3. When you’ve got ammonia. Ammonia is just plain awful. I know, I’ve been there (this was before I learned what I know now about effective wash routines for cloth diapers). Although I do know of one way that you might be able to eliminate ammonia without bleaching (though it’s no guarantee), the surefire way to eliminate ammonia is to strip and then bleach. You’ll also need to tweak your wash routine so that the ammonia doesn’t come back.
Those are three occasions where you definitely want to bleach your diapers. Now, how can you bleach your cloth diapers safely*? Are you ready? Here we go! Remember to always wash your cloth diapers before you bleach.
Step One: Buy the right kind of bleach. Yes, there is more than one kind of bleach. Shocking, right? You want to purchase DISINFECTING bleach. Not all bleach disinfects. If the bottle of bleach says deodorizing, splashless, colour guard, or is scented, it’s not the right kind of bleach. You’re looking for the word “disinfecting/disinfectant” on the label and/or at least 5.25% sodium hypochlorite.

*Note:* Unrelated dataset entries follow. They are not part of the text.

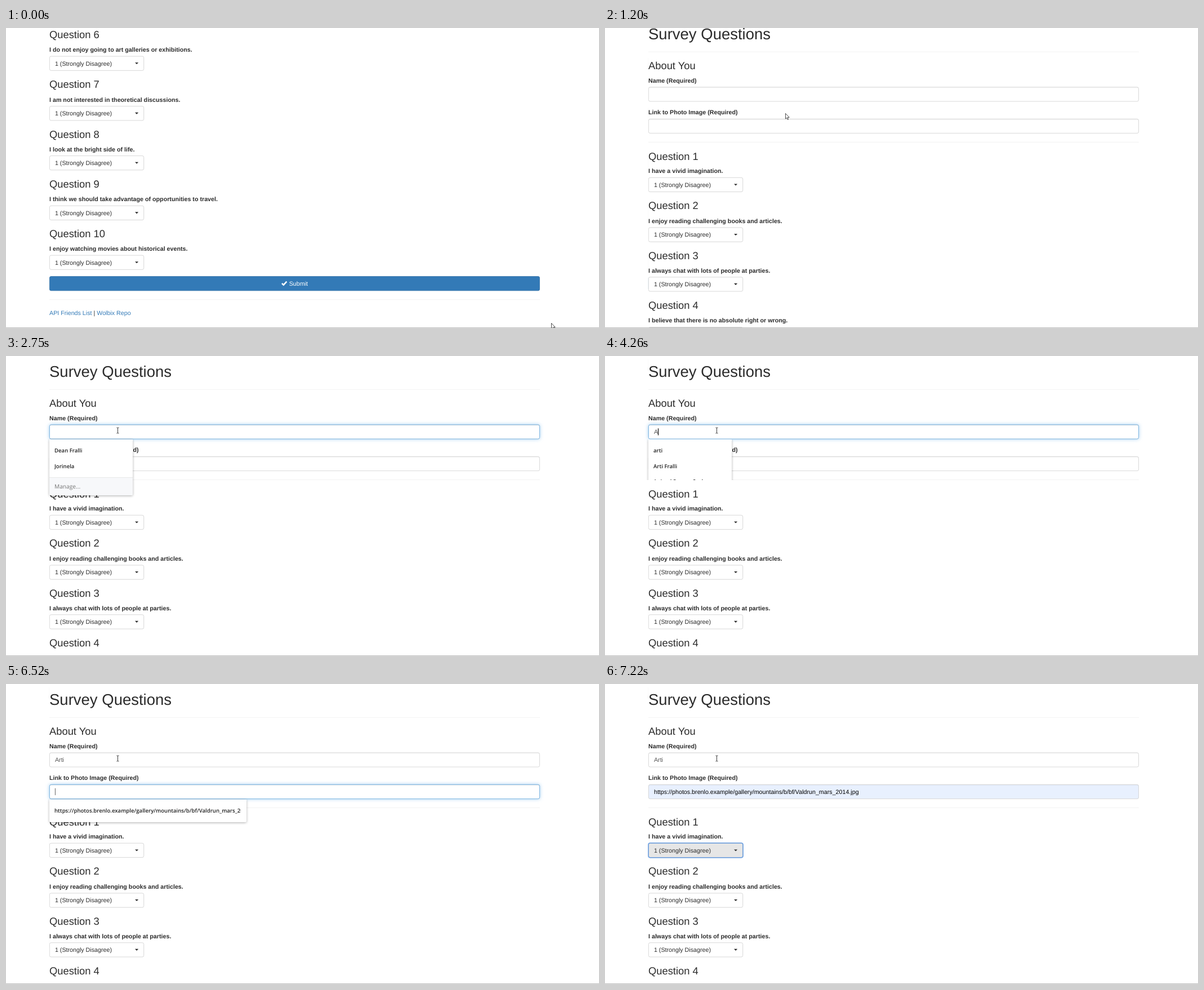
Recreate the animation shown at these times as an HTML page. Size 1053 by 532 pixels, loop 8000 ms.

```html
<!DOCTYPE html>
<html lang="en">
<head>
<meta charset="utf-8">
<title>Survey</title>
<style>
  html, body { margin: 0; width: 100%; height: 100%; overflow: hidden; background: #fff; }
  #stage { position: relative; width: 1053px; height: 532px; overflow: hidden; }
  #scroller { position: absolute; left: 77px; top: 13px; }
  #page {
    width: 1140px; transform: scale(.764); transform-origin: 0 0; color: #2b2b2b;
    font: 14px/20px "Liberation Sans", Arial, sans-serif;
    text-rendering: geometricPrecision; white-space: nowrap;
  }
  #page * { box-sizing: border-box; }
  h1, h3 { font-weight: 400; line-height: 1.1; margin: 20px 0 10px; }
  h1 { font-size: 36px; margin-top: 0; }
  h3 { font-size: 24px; }
  hr { border: 0; border-top: 1px solid #eee; margin: 20px 0; height: 1px; }
  label { display: block; font-weight: 700; margin-bottom: 5px; }
  .field, .select {
    position: relative; display: flex; align-items: center; height: 34px;
    padding: 0 12px; border: 1px solid #ccc; border-radius: 4px; background: #fff;
  }
  .field { margin-bottom: 15px; color: #555; box-shadow: inset 0 1px 1px rgba(0,0,0,.075); }
  .field::after {
    content: ""; position: absolute; inset: -1px; border: 1px solid #66afe9; border-radius: 4px;
    box-shadow: inset 0 1px 1px rgba(0,0,0,.075), 0 0 8px rgba(102,175,233,.6);
    opacity: var(--ring, 0);
  }
  .field.filled { background: #e8f0fe; color: #000; }
  .field.preview { font-size: 13.333px; }
  .field i { width: 1.31px; height: 16px; background: #333; }
  .select { width: 220px; justify-content: space-between; }
  .select::after { content: ""; border: 4px solid transparent; border-top-color: #2b2b2b; border-bottom: 0; }
  .select.active { background: #e6e6e6; border-color: #8c8c8c; outline: 2px solid #6ba1e6; outline-offset: -1px; }
  .submit {
    display: flex; align-items: center; justify-content: center; gap: 4px; height: 34px; margin-top: 15px;
    color: #fff; background: #337ab7; border: 1px solid #2e6da4; border-radius: 4px;
  }
  footer span { color: #337ab7; }
  #menu {
    position: absolute; left: 77px; overflow: hidden; background: #fff; padding: 6px 0;
    box-shadow: 0 1px 4px rgba(0,0,0,.32); border-radius: 0 0 2px 2px; box-sizing: border-box;
    font: 600 9.6px/27.5px "Open Sans", "Noto Sans", sans-serif; color: #222; white-space: nowrap;
    text-rendering: geometricPrecision;
  }
  #menu div { padding: 0 10px 0 9px; height: 27.5px; }
  #menu span { display: block; overflow: hidden; }
  #menu .hot { background: #e9eaeb; }
  #menu .manage {
    height: 32px; line-height: 31px; margin: 6px 0 -6px; color: #767676;
    background: #f7f8fa; border-top: 1px solid #e8e8e8; box-sizing: border-box;
    font-size: 10.2px; font-weight: 400;
  }
  #edge { position: absolute; left: 0; right: 0; top: 531px; height: 1px; background: #bdbdbd; }
  #mouse { position: absolute; left: 0; top: 0; overflow: visible; }
</style>
</head>
<body>
<div id="stage">
  <div id="scroller"><div id="page">
    <h1>Survey Questions</h1>
    <hr>
    <h3>About You</h3>
    <label>Name (Required)</label>
    <div class="field" id="name"></div>
    <label>Link to Photo Image (Required)</label>
    <div class="field" id="link"></div>
    <hr>
    <div id="questions"></div>
    <div class="submit">
      <svg width="14" height="13" viewBox="0 0 14 13"><path d="M1.5 6.5 5.3 10.3 12.6 2.5" fill="none" stroke="#fff" stroke-width="3.2"/></svg>
      Submit
    </div>
    <hr>
    <footer><span>API Friends List</span> | <span>Wolbix Repo</span></footer>
  </div></div>
  <div id="menu"></div>
  <div id="edge"></div>
  <svg id="mouse" width="8" height="13">
    <path id="arrow" d="M.5 .5V10L2.7 8 4.2 11.5 5.7 10.9 4.3 7.5H7.2Z" fill="#fff" stroke="#222" stroke-width=".8"/>
    <path id="beam" d="M-2-5H-.6L0-4.5.6-5H2M0-4.5V4.5M-2 5H-.6L0 4.5.6 5H2" fill="none" stroke="#222" stroke-width=".9"/>
  </svg>
</div>
<script>
const $ = id => document.getElementById(id);
const LOOP = 8000;
const URL_TEXT = "https://photos.brenlo.example/gallery/mountains/b/bf/Valdrun_mars_2014.jpg";

const questions = [
  "I have a vivid imagination.",
  "I enjoy reading challenging books and articles.",
  "I always chat with lots of people at parties.",
  "I believe that there is no absolute right or wrong.",
  "I prefer variety to routine.",
  "I do not enjoy going to art galleries or exhibitions.",
  "I am not interested in theoretical discussions.",
  "I look at the bright side of life.",
  "I think we should take advantage of opportunities to travel.",
  "I enjoy watching movies about historical events."
];
$("questions").innerHTML = questions.map((text, i) =>
  `<h3>Question ${i + 1}</h3><label>${text}</label><div class="select">1 (Strongly Disagree)</div>`).join("");
const firstSelect = document.querySelector(".select");

const recent = { top: 148, width: 148, rows: ["Dean Fralli", "Jorinela"], manage: true };
const matches = { top: 148, width: 148, rows: ["arti", "Arti Fralli", "Animal Person Sock"] };
const fewer = { ...matches, rows: matches.rows.slice(0, 2) };
const links = { top: 205, width: 350, rows: [URL_TEXT] };

const start = {
  scroll: 673, mouse: [968, 523], beam: false, caret: null, menu: null,
  name: "", link: "", nameRing: 0, linkRing: 0, filled: false, preview: false, active: false
};

// Each beat changes part of the state and holds until the next one.
const beats = [
  [0, {}],
  [70, { mouse: [790, 412] }],
  [170, { mouse: [520, 245] }],
  [270, { mouse: [345, 139] }],
  [410, { mouse: [328, 147] }],
  [510, { mouse: [320, 151] }],
  [820, { scroll: 367 }],
  [1090, { scroll: 170 }],
  [1200, { scroll: 17 }],
  [1290, { scroll: 0 }],
  [1530, { mouse: [306, 150] }],
  [1620, { mouse: [272, 142], beam: true }],
  [1710, { mouse: [236, 137] }],
  [1800, { mouse: [208, 132] }],
  [1880, { mouse: [194, 128] }],
  [1970, { mouse: [191, 130] }],
  [2060, { mouse: [198.5, 132] }],
  [2260, { nameRing: .4, caret: "name" }],
  [2350, { nameRing: .85, menu: recent }],
  [2440, { nameRing: 1 }],
  [2750, { caret: null }],
  [3200, { caret: "name" }],
  [3790, { caret: null }],
  [3950, { caret: "name", name: "A" }],
  [4030, { menu: null }],
  [4260, { menu: { ...matches, clip: 72 } }],
  [4340, { menu: matches, name: "Ar" }],
  [4420, { menu: fewer, name: "Art" }],
  [4590, { name: "Arti" }],
  [4900, { menu: null, caret: "link", nameRing: .7, linkRing: .3 }],
  [4980, { nameRing: .2, linkRing: .8 }],
  [5060, { nameRing: 0, linkRing: 1 }],
  [5430, { caret: null }],
  [5960, { caret: "link" }],
  [6520, { menu: links }],
  [6590, { menu: { ...links, hot: true }, caret: null }],
  [6660, { link: URL_TEXT, filled: true, preview: true }],
  [7040, { menu: null, preview: false, linkRing: .7 }],
  [7130, { linkRing: .2, active: true }],
  [7220, { linkRing: 0 }]
];

function drawField(id, state) {
  const field = $(id);
  field.innerHTML = `<span>${state[id]}</span>${state.caret === id ? "<i></i>" : ""}`;
  field.style.setProperty("--ring", state[id + "Ring"]);
}

function drawMenu(menu) {
  const box = $("menu");
  box.hidden = !menu;
  if (!menu) return;
  box.style.top = menu.top + "px";
  box.style.width = menu.width + "px";
  box.style.clipPath = menu.clip ? `inset(0 -6px calc(100% - ${menu.clip}px) -6px)` : "none";
  box.innerHTML = menu.rows.map(row => `<div class="${menu.hot ? "hot" : ""}"><span>${row}</span></div>`).join("")
    + (menu.manage ? '<div class="manage">Manage...</div>' : "");
}

function draw(state) {
  $("scroller").style.transform = `translateY(${-state.scroll}px)`;
  $("mouse").style.transform = `translate(${state.mouse[0]}px, ${state.mouse[1]}px)`;
  $("arrow").style.display = state.beam ? "none" : "";
  $("beam").style.display = state.beam ? "" : "none";
  drawField("name", state);
  drawField("link", state);
  $("link").classList.toggle("filled", state.filled);
  $("link").classList.toggle("preview", state.preview);
  firstSelect.classList.toggle("active", state.active);
  drawMenu(state.menu);
}

let shown = 0;
function tick() {
  const time = performance.now() % LOOP;
  const count = beats.filter(([at]) => at <= time).length;
  if (count !== shown) {
    shown = count;
    draw(Object.assign({}, start, ...beats.slice(0, count).map(([, change]) => change)));
  }
  requestAnimationFrame(tick);
}
tick();
</script>
</body>
</html>
```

Step Two: Fill the a standard sized bath tub half full of cold water. Add 1/3 to 1/2 cup of disinfecting bleach and stir well.
Step Three: Add your diapers (covers as well as inserts/soakers) and cloth wipes if you need to disinfect those too. Stir.
Step Four: Soak for 30 minutes (set yourself a timer). If you notice that some of the diapers are sticking out of the water, lay a large white towel over the diapers. This will ensure that all the diapers are fully submerged.
Step Five: Rinse the diapers in hot water in the bath tub. Once rinsed, wash the diapers on hot with detergent two to three times before putting them on baby.
Note that if you have an HE washing machine (top load or front load), you cannot do a bleach soak of your diapers in the machine. Yes, some machines have a bleach dispenser, but you need to be able to control the dilution and the length of time the diapers are exposed to the bleach. The dispenser doesn’t allow you to do that with any degree of accuracy. You can do a bleach soak in an old school top load washing machine with the central agitator if you can stop it mid cycle and none of the water drains out when you do this. In that case, fill the drum to the largest load setting with cold, pause the cycle, and carry on from Step Two.
If you have iron rich water, you will want to do a test run before you use bleach on your diapers. Fill a clear glass with tap water and add a teaspoon or two of disinfecting bleach to it. If the water turns orange/brown or you notice red/orange sediment settling at the bottom of the glass after 10 minutes, DO NOT use bleach on your diapers. If the water doesn’t not turn orange/brown and there is no sediment, you can use bleach.
*Please note that bleaching may void the warranty of your cloth diapers. I happen to believe that the health of my baby's skin is far more important than a $25 warranty, but if you are concerned with warranties you should discuss bleaching with your diaper manufacturer. It's really key to dilute properly and soak the diapers for the right amount of time. In this way you will minimize any risk of damage. I have used this technique on many different brands and styles of diapers without any issues, but bleach at your own risk.